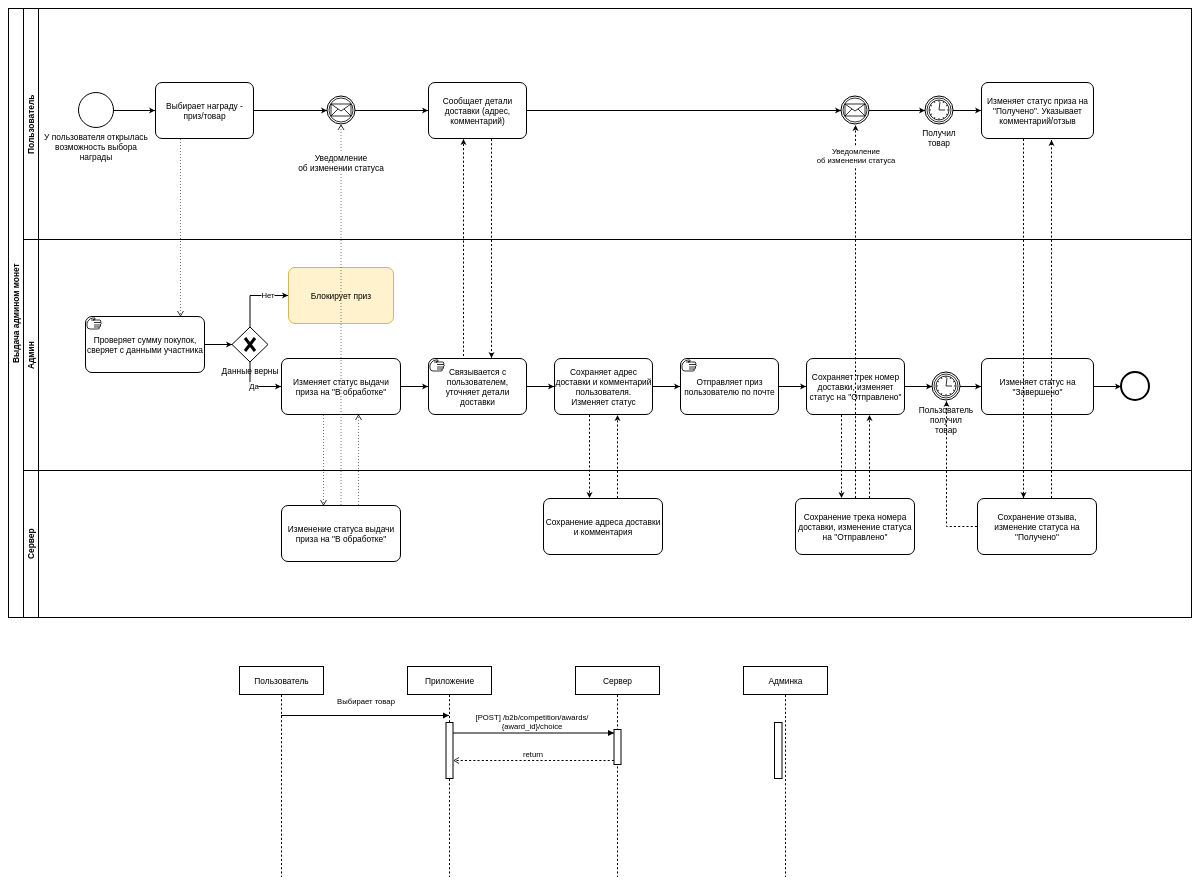
<!DOCTYPE html>
<html lang="ru">
<head>
<meta charset="utf-8">
<title>Выдача админом монет</title>
<style>
:root { --ink: #000; --paper: #fff; --soft: #555; --warn: #fff2cc; --warn-line: #d6b656; }
* { box-sizing: border-box; margin: 0; }
html, body { width: 1200px; height: 885px; overflow: hidden; background: var(--paper); }
body { position: relative; font: 8.4px/10px "Liberation Sans", Arial, sans-serif; color: var(--ink); }
.pool { position: absolute; left: 8px; top: 8px; width: 1184px; height: 610px; display: grid; grid-template-columns: 14px 1fr; border: 1px solid var(--ink); }
.pool-title, .lane-title { display: flex; align-items: center; justify-content: center; writing-mode: vertical-rl; transform: rotate(180deg); font-size: 8.4px; font-weight: bold; line-height: 13px; white-space: nowrap; }
.lanes { display: grid; grid-template-rows: 231px 231px 1fr; border-left: 1px solid var(--ink); }
.lane { display: grid; grid-template-columns: 14px 1fr; border-bottom: 1px solid var(--ink); }
.lane:last-child { border-bottom: 0; }
.lane-body { border-left: 1px solid var(--ink); }
.task, .actor { position: absolute; display: flex; align-items: center; justify-content: center; text-align: center; white-space: nowrap; background: var(--paper); border: 1px solid var(--ink); }
.task { width: 99px; height: 57px; border-radius: 7px; }
.wide { width: 120px; }
.mid { width: 113px; }
.blocked { width: 106px; background: var(--warn); border-color: var(--warn-line); }
.actor { top: 666px; width: 85px; height: 29px; }
.wires { position: absolute; left: 0; top: 0; width: 1200px; height: 885px; }
.label { position: absolute; transform: translateX(-50%); text-align: center; white-space: nowrap; }
.masked { background: var(--paper); }
.small { font-size: 7.7px; line-height: 9.3px; }
.flow, .message, .faint { fill: none; stroke: var(--ink); stroke-width: 1; }
.message { stroke-dasharray: 2.1 2.1; }
.faint { stroke: var(--soft); stroke-width: .8; stroke-dasharray: 1 2; }
.shape { fill: var(--paper); stroke: var(--ink); }
.thin { fill: none; stroke: var(--ink); stroke-width: .8; }
</style>
</head>
<body>

<main class="pool">
  <h1 class="pool-title">Выдача админом монет</h1>
  <div class="lanes">
    <section class="lane"><h2 class="lane-title">Пользователь</h2><div class="lane-body"></div></section>
    <section class="lane"><h2 class="lane-title">Админ</h2><div class="lane-body"></div></section>
    <section class="lane"><h2 class="lane-title">Сервер</h2><div class="lane-body"></div></section>
  </div>
</main>

<!-- Пользователь -->
<div class="task" style="left:155px;top:82px">Выбирает награду -<br>приз/товар</div>
<div class="task" style="left:428px;top:82px">Сообщает детали<br>доставки (адрес,<br>комментарий)</div>
<div class="task mid" style="left:981px;top:82px">Изменяет статус приза на<br>"Получено". Указывает<br>комментарий/отзыв</div>

<!-- Админ -->
<div class="task wide" style="left:85px;top:316px">Проверяет сумму покупок,<br>сверяет с данными участника</div>
<div class="task blocked" style="left:288px;top:267px">Блокирует приз</div>
<div class="task wide" style="left:281px;top:358px">Изменяет статус выдачи<br>приза на "В обработке"</div>
<div class="task" style="left:428px;top:358px">Связывается с<br>пользователем,<br>уточняет детали<br>доставки</div>
<div class="task" style="left:554px;top:358px">Сохраняет адрес<br>доставки и комментарий<br>пользователя.<br>Изменяет статус</div>
<div class="task" style="left:680px;top:358px">Отправляет приз<br>пользователю по почте</div>
<div class="task" style="left:806px;top:358px">Сохраняет трек номер<br>доставки, изменяет<br>статус на "Отправлено"</div>
<div class="task mid" style="left:981px;top:358px">Изменяет статус на<br>"Завершено"</div>

<!-- Сервер -->
<div class="task wide" style="left:281px;top:505px">Изменение статуса выдачи<br>приза на "В обработке"</div>
<div class="task wide" style="left:543px;top:498px">Сохранение адреса доставки<br>и комментария</div>
<div class="task wide" style="left:795px;top:498px">Сохранение трека номера<br>доставки, изменение статуса<br>на "Отправлено"</div>
<div class="task wide" style="left:977px;top:498px">Сохранение отзыва,<br>изменение статуса на<br>"Получено"</div>

<!-- Последовательность -->
<div class="actor" style="left:239px">Пользователь</div>
<div class="actor" style="left:407px">Приложение</div>
<div class="actor" style="left:575px">Сервер</div>
<div class="actor" style="left:743px">Админка</div>

<svg class="wires" viewBox="0 0 1200 885" aria-hidden="true">
  <defs>
    <marker id="arrow" markerUnits="userSpaceOnUse" markerWidth="8" markerHeight="8" refX="6" refY="4" orient="auto"><path d="M0 1L6 4L0 7L1.5 4Z"/></marker>
    <marker id="block" markerUnits="userSpaceOnUse" markerWidth="8" markerHeight="8" refX="6" refY="4" orient="auto"><path d="M0 1L6 4L0 7Z"/></marker>
    <marker id="open" markerUnits="userSpaceOnUse" markerWidth="8" markerHeight="8" refX="6" refY="4" orient="auto"><path d="M1 1L6 4L1 7" fill="none" stroke="#000" stroke-width=".8"/></marker>
    <g id="ring"><circle class="shape" r="14"/><circle class="thin" r="12"/></g>
    <g id="mail"><use href="#ring"/><rect class="thin" x="-10" y="-6" width="20" height="12"/><path class="thin" d="M-10 -6L0 1L10 -6M-10 6L-3 -1M10 6L3 -1"/></g>
    <g id="timer"><use href="#ring"/><circle class="thin" r="10"/><path class="thin" d="M1 -8L0 0H6M0 -10V-8M0 10V8M-10 0H-8M10 0H8M5 -9L4 -7M9 -5L7 -4M9 5L7 4M5 9L4 7M-5 9L-4 7M-9 5L-7 4M-9 -5L-7 -4M-5 -9L-4 -7"/></g>
    <g id="hand"><path class="thin" d="M1 3Q3 0 6 0H8Q9 2 6 2H13Q15 3 13 4.500H14Q15 6 13 7H13.500Q14 9 12 9H12Q13 11 11 11H3Q0 11 0 8V5ZM7 4.500H13M7 7H13M7 9H12M4 2H7"/></g>
  </defs>

  <g id="events">
    <circle class="shape" cx="96" cy="110" r="17.500"/>
    <use href="#mail" x="341" y="110"/>
    <use href="#mail" x="855" y="110"/>
    <use href="#timer" x="939" y="110"/>
    <use href="#timer" x="946" y="386"/>
    <circle class="shape" cx="1135" cy="386" r="14" stroke-width="2"/>
    <path class="shape" d="M250 327L268 344.500L250 362L232 344.500Z"/>
    <path d="M245 338L255 351M255 338L245 351" stroke="#000" stroke-width="3"/>
    <use href="#hand" x="87" y="318"/>
    <use href="#hand" x="430" y="360"/>
    <use href="#hand" x="682" y="360"/>
  </g>

  <g id="sequence-flows" class="flow" marker-end="none">
    <path d="M114 110.500H155" marker-end="url(#arrow)"/>
    <path d="M254 110.500H327" marker-end="url(#arrow)"/>
    <path d="M355 110.500H428" marker-end="url(#arrow)"/>
    <path d="M527 110.500H841" marker-end="url(#arrow)"/>
    <path d="M869 110.500H925" marker-end="url(#arrow)"/>
    <path d="M953 110.500H981" marker-end="url(#arrow)"/>
    <path d="M205 344.500H232" marker-end="url(#arrow)"/>
    <path d="M250 327V295.500H288" marker-end="url(#arrow)"/>
    <path d="M250 362V386.500H281" marker-end="url(#arrow)"/>
    <path d="M401 386.500H428" marker-end="url(#arrow)"/>
    <path d="M527 386.500H554" marker-end="url(#arrow)"/>
    <path d="M653 386.500H680" marker-end="url(#arrow)"/>
    <path d="M779 386.500H806" marker-end="url(#arrow)"/>
    <path d="M905 386.500H932" marker-end="url(#arrow)"/>
    <path d="M960 386.500H981" marker-end="url(#arrow)"/>
    <path d="M1094 386.500H1121" marker-end="url(#arrow)"/>
  </g>

  <g id="status-messages" class="faint">
    <path d="M180.500 139V316" marker-end="url(#open)"/>
    <path d="M341 505V125" marker-end="url(#open)"/>
    <path d="M323.500 415V505" marker-end="url(#open)"/>
    <path d="M358.500 505V415" marker-end="url(#open)"/>
  </g>

  <g id="message-flows" class="message">
    <path d="M463.500 356V139" marker-end="url(#arrow)"/>
    <path d="M491.500 139V358" marker-end="url(#arrow)"/>
    <path d="M589.500 415V498" marker-end="url(#arrow)"/>
    <path d="M617.500 498V415" marker-end="url(#arrow)"/>
    <path d="M841.500 415V498" marker-end="url(#arrow)"/>
    <path d="M855.500 498V125" marker-end="url(#arrow)"/>
    <path d="M869.500 498V415" marker-end="url(#arrow)"/>
    <path d="M1023.500 139V498" marker-end="url(#arrow)"/>
    <path d="M1051.500 498V140" marker-end="url(#arrow)"/>
    <path d="M977 526.500H946.500V401" marker-end="url(#arrow)"/>
  </g>

  <g id="lifelines" class="message">
    <path d="M281.500 695V877M449.500 695V877M617.500 695V877M785.500 695V877"/>
  </g>
  <g id="activations" class="shape">
    <rect x="446" y="722.500" width="7" height="56"/>
    <rect x="614" y="729.500" width="7" height="35"/>
    <rect x="774.500" y="722.500" width="7.500" height="56"/>
  </g>
  <g id="calls">
    <path class="flow" d="M281 715.500H449" marker-end="url(#block)"/>
    <path class="flow" d="M453 733H614" marker-end="url(#block)"/>
    <path class="message" d="M614 760.500H454" marker-end="url(#open)"/>
  </g>
</svg>

<p class="label" style="left:96px;top:132px">У пользователя открылась<br>возможность выбора<br>награды</p>
<p class="label masked" style="left:341px;top:153px">Уведомление<br>об изменении статуса</p>
<p class="label masked small" style="left:856px;top:147px">Уведомление<br>об изменении статуса</p>
<p class="label" style="left:939px;top:128px">Получил<br>товар</p>
<p class="label" style="left:946px;top:405px">Пользователь<br>получил<br>товар</p>
<p class="label" style="left:250px;top:366px">Данные верны</p>
<p class="label masked small" style="left:268px;top:291px">Нет</p>
<p class="label masked small" style="left:254px;top:382px">Да</p>
<p class="label small" style="left:366px;top:697px">Выбирает товар</p>
<p class="label small" style="left:532px;top:713px">[POST] /b2b/competition/awards/<br>{award_id}/choice</p>
<p class="label small" style="left:533px;top:750px">return</p>

</body>
</html>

## Task details:
Using the listing above, say how many of its lines contain the string "Сервер", giving nothing but the figure.

## Expected answer:
3